2.) While we are on the topic of appearance, my wardrobe may just save my life! Anyone ever see the victim get offed while wearing her husband’s faded PT gear and fuzzy slippers? I think not. So while, they may not be flattering, the OD green may just save my life. (Bonus: stretchy waistband for the late-night snacking done while waiting to be killed by logger-fishermen.)

By the way, the dog has now given up on me and begun snoring as I write this. Apparently his concern about boogie men is slightly less than his concern for napping.

3.) I am also lacking the necessary tools to fend off a serial killer. Such things as large, dull kitchen knives are not existent in my home. Also conspicuously missing from the set are: little-league baseball bats, hockey sticks, brass candle sticks and other random, ineffective self-defense items. Though I admit the legos strung across the floor of my house would be a good deterrent to anyone not wearing heavy-soled boots… The movie is never as exciting when the victim takes down the creep with a 12 gauge as he is coming through the front door. (Actually that would be rather anti-climactic, don’t you think?)

4.) The final missing element is the cast of characters. Every axe-murderer film has some essentials: the jock, the hunky love interest, the security guard/cop/former SEAL who dies saving everyone else, the nerd that should have been picked off first, but somehow survives (to hook up with Miss blond Plastic-chest) and the best friend who shows up at the end to wrap a blanket around the wet, but triumphant victim. (My bestie lives entirely too far away to drive that far just to wrap a blanket around my wet shoulders. ..also, it is not wet where I live, so I do not see this need. So never mind that…)

All in all, I think I am safe from the blue collar ax-murderer crowd. However, I think I might get eaten by wolves…

Man Skills

You want me to what?!

In our house we have had pretty stereotypical gender roles. I clean, bake, do laundry, grocery shop, etc… He did the lawn mowing, car stuff, and killed spiders.
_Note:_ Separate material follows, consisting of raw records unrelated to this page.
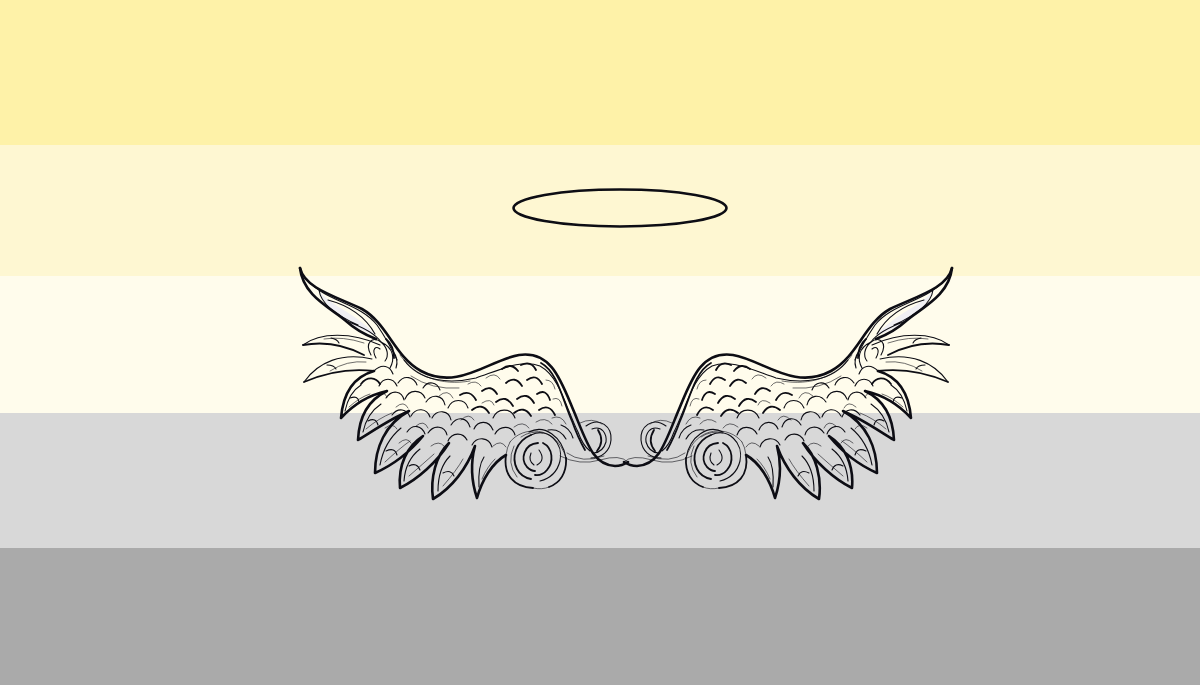
<!DOCTYPE html>
<html lang="en">
<head>
<meta charset="utf-8">
<title>Striped flag with halo and wings</title>
<style>
:root {
  --yellow: #fef2a8;
  --cream: #fef7d2;
  --ivory: #fffcec;
  --silver: #d8d8d8;
  --grey: #aaaaaa;
  --ink: #0d0d14;
  --sheen: #f0eff3;
}
html, body { margin: 0; height: 100%; overflow: hidden; }
.flag { display: block; width: 1200px; height: 685px; }
.line { fill: none; stroke: var(--ink); stroke-linecap: round; stroke-linejoin: round; }
.bold { stroke-width: 2.6; }
.medium { stroke-width: 1.8; }
.fine { stroke-width: 1.1; }
.hair { stroke-width: 0.6; }
</style>
</head>
<body>
<svg class="flag" viewBox="0 0 1200 685" role="img" aria-label="Five-stripe flag in yellow, cream, ivory and greys with a halo above a pair of wings">
  <defs>
    <g id="wing">
      <path fill="var(--sheen)" d="M318 290C330 304 346 310 360 321Q371 329 376 336C352 327 330 315 318 290Z"/>

      <g id="top-edge">
        <path class="line bold" d="M300 268C305 289 338 297 362 309C388 324 394 356 421 371C458 391 489 360 519 355C553 350 562 384 575 414C588 446 594 465 615 466Q622 466 628 462"/>
        <path class="line bold" d="M300 268C303 296 331 308 346 321Q358 332 376 339"/>
        <path class="line fine" d="M404 360C420 382 450 384 476 378C502 369 522 359 540 366C560 377 566 408 578 432Q583 446 590 451"/>
        <path class="line medium" d="M541 363C558 372 563 402 572 421Q578 438 585 450"/>
        <path class="line fine" d="M306 279C326 302 360 303 377 325Q388 341 397 360M319 290C321 305 340 317 358 325M328 300C347 305 365 316 375 334M346 321C360 326 374 332 381 342"/>
        <path class="line hair" d="M400 355C415 377 442 386 470 381M411 376Q432 390 459 388M560 456Q580 466 600 460T628 462"/>
      </g>

      <g id="long-feathers">
        <path class="line fine" d="M303 345C320 332 352 332 380 345M304 382C318 362 342 352 372 359"/>
        <path class="line medium" d="M303 345C325 341 347 346 364 355M304 382C325 373 349 368 374 371"/>
        <path class="line hair" d="M324 339Q343 336 364 343M330 371Q347 360 366 362"/>
        <path class="line fine" d="M331 338q6 1 8 5M327 365q7 0 9 4"/>
      </g>

      <g id="outer-feathers">
        <path class="line bold" d="M374 371C353 377 343 394 341 418C353 405 369 395 387 391C368 400 359 418 358 440C373 431 390 419 409 411C385 424 375 448 375 473C393 465 409 453 423 436C407 446 398 465 400 488C418 479 437 462 449 443C436 455 430 478 433 499C452 488 467 468 475 446C471 461 471 480 477 498C482 480 492 463 506 455"/>
        <path class="line fine" d="M345 411C348 397 353 390 361 385M363 432C366 418 372 410 381 404M380 465C383 449 390 437 401 428M404 481C405 466 411 456 420 449M438 491C438 474 443 463 450 456M479 487C478 472 480 463 484 457"/>
        <path class="line hair" d="M349 407Q360 397 370 394M366 429Q379 418 392 413M385 462Q400 448 410 441M409 476Q424 463 434 454M443 486Q457 470 463 459M482 479Q487 467 495 459"/>
        <path class="line fine" d="M350 398q8-3 9 4M368 421q8-4 10 4M386 451q9-4 11 4M409 466q8-4 11 4M443 473q8-4 11 3"/>
      </g>

      <g id="shoulder-feathers">
        <path class="line fine" d="M371 355C364 342 373 336 381 342C388 348 389 356 385 361M376 358C371 349 376 345 380 349M381 342C394 348 395 359 390 368M374 371C382 363 390 366 393 374M393 351Q399 359 396 368"/>
        <path class="line medium" d="M386 339Q394 346 394 358M361 384C367 376 376 377 380 384"/>
      </g>

      <g id="scales">
        <path class="line fine" d="M379 386c4-9 14-9 18 0M398 383c6-9 16-6 19 2M386 398c6-9 16-7 18 2M405 399c4-10 16-10 20-1M423 388c5-8 14-6 17 2M426 402c6-9 17-7 19 3M392 415c6-8 15-6 18 2M411 416c5-9 16-8 19 1M432 418c5-9 17-8 19 2M407 432c6-9 15-6 18 2M428 433c6-9 17-7 19 2M448 408c4-10 17-10 20 0M451 425c6-9 16-8 19 2M448 441c4-9 15-9 19-1M474 429c4-9 15-9 19 1M472 445c5-9 17-8 20 2M495 434c5-9 17-9 20 1M493 418c4-10 18-11 22 0"/>
        <path class="line medium" d="M460 395q10-6 16 5M482 391q9-7 15 3M472 410q10-8 17 3M496 402q10-8 17 4M506 383q9-8 16 3M517 399q10-8 17 4M527 380q9-7 15 4M537 394q9-6 13 6M514 413q10-8 17 3M539 410q10-7 16 5M502 369q9-7 16 2M521 365q10-5 15 5"/>
        <path class="line hair" d="M376 395q7-6 11 2M396 407q8-7 12 1M416 426q8-7 12 2M439 396q9-8 14 2M461 420q8-8 13 0M482 403q9-6 12 2M486 378q9-7 14 1M468 384q8-5 13 2M493 446q8-7 13 1M514 427q9-7 15 1M536 422q9-6 16 2M553 399q7-3 9 7M552 418q9-4 14 6M431 446q8-6 13 0M546 380q7 0 9 9M385 428q8-6 12 1M399 443q8-7 12 0"/>
      </g>

      <g id="side-curl">
        <path class="line fine" d="M586 426C600 416 612 427 611 440C610 451 602 458 591 458M592 429C602 425 607 434 606 442Q603 452 594 453"/>
        <path class="line medium" d="M598 430Q605 441 597 451"/>
        <path class="line hair" d="M580 423Q592 417 602 424M567 453Q582 464 604 456"/>
      </g>

      <g id="scroll-rim">
        <path class="line medium" d="M506 455C503 475 514 487 533 488M566 458C567 473 560 483 549 487"/>
        <path class="line hair" d="M533 488Q542 490 549 487M510 442C522 426 556 424 566 458M506 455Q507 447 510 442"/>
        <path class="line fine" d="M529 432C544 424 562 436 566 458M548 430q12-2 18 9M561 425q9 3 12 13"/>
      </g>
    </g>

    <g id="scroll">
      <path class="line medium" d="M531 435C516 441 511 457 517 469Q521 477 531 479M538 443C524 444 520 459 527 467Q531 471 535 471M543 443C553 448 554 462 547 470Q542 476 535 475"/>
      <path class="line fine" d="M531 435C548 427 564 443 560 461Q556 477 540 481M539 450Q546 460 537 465M531 453Q528 461 534 465"/>
      <path class="line hair" d="M514 446Q506 463 517 477M521 437Q531 430 543 433"/>
    </g>
  </defs>

  <g id="stripes">
    <rect width="1200" height="145" fill="var(--yellow)"/>
    <rect y="145" width="1200" height="132" fill="var(--cream)"/>
    <rect y="276" width="1200" height="138" fill="var(--ivory)"/>
    <rect y="413" width="1200" height="136" fill="var(--silver)"/>
    <rect y="548" width="1200" height="137" fill="var(--grey)"/>
  </g>

  <ellipse id="halo" class="line bold" cx="620" cy="208" rx="106.5" ry="18.5"/>

  <g id="wings">
    <use href="#wing"/>
    <use href="#wing" transform="translate(1252 0) scale(-1 1)"/>
    <use href="#scroll"/>
    <use href="#scroll" x="180"/>
  </g>
</svg>
</body>
</html>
Then Mitch got blown up. So now, instead of him killing spiders, I stand in the living room having one-sided arguments with the dog about who has to do the smashing. (The dog always wins and goes to sleep while I dispose of the intruder.)

My dog completely not caring that I am about to be carried off by a pack of rabid tarantulas.


Spiders aside, I am now learning some new skills, like fire building, lawn mowing and wood cutting. Skills that are certainly okay, and probably good, for a woman to have, but none the less new to me. I think there may be a good reason I was born with baking skills and not lawn mowing skills: my yard looks something like blind beavers mowed the lawn while consuming large amounts of absinthe. Practice makes perfect, right? Since we have a riding mower Mitch does a lot of the mowing (Praise Jesus!) and my “skills” are only on display about once a year.

Car care, well I give up. I outsource for that. Mainly because I have a strong aversion to placing my hands any were I cannot see, something that is apparently required for anything more than checking fluid levels. I know how, I just don’t. We all have issues-don’t judge.

This is actually 4 rows deep, and no, I did not do it all alone.

This summer I taught myself how to split wood. Yes! Score one for Anna! It was a steep learning curve. My daughter asked me if I was okay. Twice. Then she suggested I ask the neighbor for help, which seems like a really brilliant idea for a seven year old, until I realized the neighbor she was referring to is the elderly man who lives up the hill. (It must have looked really bad to her, that she thought he would better at it.) However awkward and time consuming my splitting efforts were, they paid off and we now have a tidy stockpile of firewood.

manual labor: more fun than you are imagining!

… And a savings account for a hydraulic splitter.

Now that it is time to actually use said firewood I am practicing my fire building skills, which I will say I am good at. Perhaps I am channeling my inner Laura Ingalls, but my fire was quick-to-ignite and warm, so that is what matters!